PubAg

Main content area

Effect of particle size and microbial phytase on phytate degradation in incubated maize and soybean meal

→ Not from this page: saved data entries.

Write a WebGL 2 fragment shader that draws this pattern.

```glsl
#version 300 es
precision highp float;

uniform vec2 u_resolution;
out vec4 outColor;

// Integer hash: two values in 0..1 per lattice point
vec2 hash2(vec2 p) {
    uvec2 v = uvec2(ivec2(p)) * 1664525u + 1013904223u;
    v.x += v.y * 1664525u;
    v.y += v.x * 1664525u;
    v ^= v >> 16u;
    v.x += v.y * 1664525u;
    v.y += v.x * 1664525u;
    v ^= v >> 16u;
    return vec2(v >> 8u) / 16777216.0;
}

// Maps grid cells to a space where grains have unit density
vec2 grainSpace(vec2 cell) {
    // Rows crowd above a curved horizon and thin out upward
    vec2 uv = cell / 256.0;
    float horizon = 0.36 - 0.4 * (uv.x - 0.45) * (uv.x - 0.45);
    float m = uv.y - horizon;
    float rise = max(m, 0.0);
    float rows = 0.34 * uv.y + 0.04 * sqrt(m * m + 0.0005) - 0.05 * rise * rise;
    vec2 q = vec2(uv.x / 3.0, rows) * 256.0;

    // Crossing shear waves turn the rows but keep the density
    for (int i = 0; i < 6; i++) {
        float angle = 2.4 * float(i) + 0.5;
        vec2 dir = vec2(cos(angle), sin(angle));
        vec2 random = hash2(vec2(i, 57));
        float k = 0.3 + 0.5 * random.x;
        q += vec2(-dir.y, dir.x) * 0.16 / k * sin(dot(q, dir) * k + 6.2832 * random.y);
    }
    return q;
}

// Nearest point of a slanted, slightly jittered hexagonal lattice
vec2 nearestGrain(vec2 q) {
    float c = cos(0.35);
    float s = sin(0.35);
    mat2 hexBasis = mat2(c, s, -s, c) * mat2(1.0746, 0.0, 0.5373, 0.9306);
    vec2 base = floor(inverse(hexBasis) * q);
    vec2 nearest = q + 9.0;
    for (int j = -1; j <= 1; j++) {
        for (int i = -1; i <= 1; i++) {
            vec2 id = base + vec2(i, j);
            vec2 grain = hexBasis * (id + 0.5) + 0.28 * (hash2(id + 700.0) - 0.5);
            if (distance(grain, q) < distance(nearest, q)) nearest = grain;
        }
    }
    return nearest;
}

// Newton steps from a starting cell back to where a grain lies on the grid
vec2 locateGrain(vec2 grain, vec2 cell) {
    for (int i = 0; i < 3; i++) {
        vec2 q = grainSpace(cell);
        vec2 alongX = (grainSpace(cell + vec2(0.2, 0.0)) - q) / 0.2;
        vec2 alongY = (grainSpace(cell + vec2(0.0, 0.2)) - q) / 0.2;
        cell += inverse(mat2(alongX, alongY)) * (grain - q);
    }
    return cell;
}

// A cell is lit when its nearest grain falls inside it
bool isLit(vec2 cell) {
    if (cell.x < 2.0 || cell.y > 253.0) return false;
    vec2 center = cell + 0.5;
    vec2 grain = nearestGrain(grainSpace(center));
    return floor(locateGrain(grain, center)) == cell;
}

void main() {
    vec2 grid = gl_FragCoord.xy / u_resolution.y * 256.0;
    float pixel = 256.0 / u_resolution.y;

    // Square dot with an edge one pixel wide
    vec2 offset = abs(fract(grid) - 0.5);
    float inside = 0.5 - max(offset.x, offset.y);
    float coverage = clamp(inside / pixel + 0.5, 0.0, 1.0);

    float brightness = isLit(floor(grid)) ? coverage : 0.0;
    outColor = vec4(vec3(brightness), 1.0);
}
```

Author:
Ton Nu, M. A., Blaabjerg, K., Poulsen, H. D.
Source:
Animal 2014 v.8 no.4 pp. 534-541
ISSN:
1751-732X
Subject:
corn, feeds, grinding, models, pH, particle size, particle size distribution, phosphorus, phytases, phytic acid, soybean meal
Abstract:
The objective of the study was to evaluate the effect of screen size (1, 2 and 3 mm) and microbial phytase (0 and 1000 FTU/kg as-fed) on phytate degradation in maize (100% maize), soybean meal (100% SBM) and maize–SBM (75% maize and 25% SBM) incubated in water for 0, 2, 4, 8 and 24 h at 38°C. Samples were analysed for pH, dry matter and phytate phosphorus (P). Particle size distribution (PSD) and average particle size (APS) of samples were measured by the Laser Diffraction and Bygholm method. PSD differed between the two methods, whereas APS was similar. Decreasing screen size from 3 to 1 mm reduced APS by 48% in maize, 30% in SBM and 26% in maize–SBM. No interaction between screen size and microbial phytase on phytate degradation was observed, but the interaction between microbial phytase and incubation time was significant (P<0.001). This was because microbial phytase reduced phytate P by 88% in maize, 84% in maize–SBM and 75% in SBM after 2 h of incubation (P<0.05), whereas the reduction of phytate P was limited (<50%) in the feeds, even after 24 h when no microbial phytase was added. The exponential decay model was fitted to the feeds with microbial phytase to analyse the effect of screen size and feed on microbial phytase efficacy on phytate degradation. The interaction between screen size and feed affected the relative phytate degradation rate (R d) of microbial phytase as well as the time to decrease 50% of the phytate P (t $\scale70%{\vskip3pt{{\scale60%{\vskip-7pt1}{\hskip-3pt\vskip-5.6pt\rot160/}{\scale60%{\hskip-4pt\vskip0pt2}$) (P<0.001). Thus, changing from 3 to 1 mm screen size increased R d by 22 and 10%/h and shortened t $\scale70%{\vskip3pt{{\scale60%{\vskip-7pt1}{\hskip-3pt\vskip-5.6pt\rot160/}{\scale60%{\hskip-4pt\vskip0pt2}$ by 0.4 and 0.2 h in maize and maize–SBM, respectively (P<0.05), but not in SBM. Moreover, the screen size effect was more pronounced in maize and maize–SBM compared with SBM as a higher phytate degradation rate constant (K d) and R d, and a shorter t $\scale70%{\vskip3pt{{\scale60%{\vskip-7pt1}{\hskip-3pt\vskip-5.6pt\rot160/}{\scale60%{\hskip-4pt\vskip0pt2}$ was observed in maize compared with SBM in all screen sizes (P<0.05). However, a higher amount of degraded phytate was achieved in SBM than in maize because of the higher initial phytate P content in SBM. In conclusion, reducing screen size from 3 to 1 mm increased K d and R d and decreased t $\scale70%{\vskip3pt{{\scale60%{\vskip-7pt1}{\hskip-3pt\vskip-5.6pt\rot160/}{\scale60%{\hskip-4pt\vskip0pt2}$ in maize and maize–SBM with microbial phytase. The positive effect of grinding on improving microbial phytase efficacy, which was expressed as K d, R d and t $\scale70%{\vskip3pt{{\scale60%{\vskip-7pt1}{\hskip-3pt\vskip-5.6pt\rot160/}{\scale60%{\hskip-4pt\vskip0pt2}$ , was greater in maize than in SBM.
Agid:
5161077